Dear Prime Minister Harper,
It is with a profound sense of indignation that I read about your letter sent in the wake of the death of Venezuela´s President, Hugo Chavez.
Canadians would expect their Prime Minister to take the high road in responding to another nation´s grief following the death of their leader. Instead the letter you sent took the low road in not sending condolences to the Chavez family and for calling into question the deceased leader´s dedication to democratic principles following more than a decade of clean elections, unrivalled in the Americas.
Any sitting Canadian prime minister who met an early end could only dream of such massive outpouring of grief that has seen millions of Venezuelans line up for 35 kilometers to get a brief view of Chavez´s body lying in state.
As a Canadian who was born in Venezuela and has returned on various occasions, I have heard from some of Venezuela´s poor about the difference that significant investment in social programs under Chavez has meant in greatly reducing the gap between rich and poor.

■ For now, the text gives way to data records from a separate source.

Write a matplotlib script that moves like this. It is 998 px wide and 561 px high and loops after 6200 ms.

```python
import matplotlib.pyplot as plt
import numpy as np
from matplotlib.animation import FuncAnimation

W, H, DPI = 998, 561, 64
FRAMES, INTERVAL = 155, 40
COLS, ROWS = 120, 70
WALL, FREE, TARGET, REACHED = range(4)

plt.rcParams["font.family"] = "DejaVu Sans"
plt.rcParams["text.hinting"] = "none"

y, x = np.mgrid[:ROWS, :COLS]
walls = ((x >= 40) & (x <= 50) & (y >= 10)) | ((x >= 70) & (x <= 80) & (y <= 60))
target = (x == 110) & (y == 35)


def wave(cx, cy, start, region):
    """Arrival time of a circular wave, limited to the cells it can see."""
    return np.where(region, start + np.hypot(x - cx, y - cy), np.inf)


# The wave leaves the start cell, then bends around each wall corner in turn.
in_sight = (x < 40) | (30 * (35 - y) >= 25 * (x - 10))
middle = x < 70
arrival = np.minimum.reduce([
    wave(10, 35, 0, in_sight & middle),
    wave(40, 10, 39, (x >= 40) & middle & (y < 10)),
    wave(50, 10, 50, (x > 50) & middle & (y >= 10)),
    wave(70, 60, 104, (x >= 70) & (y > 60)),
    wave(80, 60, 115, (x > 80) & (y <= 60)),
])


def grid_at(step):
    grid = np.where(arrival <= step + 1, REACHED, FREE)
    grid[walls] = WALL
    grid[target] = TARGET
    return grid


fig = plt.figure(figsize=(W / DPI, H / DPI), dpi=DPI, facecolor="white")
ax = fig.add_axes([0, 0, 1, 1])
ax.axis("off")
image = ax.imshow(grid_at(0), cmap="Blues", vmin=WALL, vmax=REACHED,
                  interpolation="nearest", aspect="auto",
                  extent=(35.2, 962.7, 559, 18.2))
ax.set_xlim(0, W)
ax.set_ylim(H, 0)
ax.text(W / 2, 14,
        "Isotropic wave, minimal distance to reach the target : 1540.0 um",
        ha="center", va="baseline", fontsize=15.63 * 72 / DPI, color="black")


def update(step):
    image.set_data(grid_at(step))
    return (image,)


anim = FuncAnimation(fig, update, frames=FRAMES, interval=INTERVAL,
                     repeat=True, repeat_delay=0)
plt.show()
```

The Chavez legacy has not only included a massive redistribution of wealth at home, but also has been key to catalyzing change in much of the rest of Latin America. Regional groupings such as ALBA, UNASUR, and the Bank of the South (to name just three) were all inspired by Chavez´s dedication to pursuing greater integration among countries in Latin America and the Caribbean.
In a recently published article in the New York Times, the ex-president of Brazil, Luis Ignacio Lula Da Silva, stated: ¨If a public figure dies without leaving behind ideas, their legacy and spirit will vanish also.
But this is not the case with Chavez, a strong dynamic and unforgetable figure whose ideas will be discussed for decades....everywhere people are concerned with social justice, the struggle against poverty and a more just distribution of power in the world¨.
Canada´s attitude towards Venezuela needs to change. I would urge our government to send a strong message of support to Venezuela´s interim president, Nicolas Maduro, with a promise to build positive relations in the future.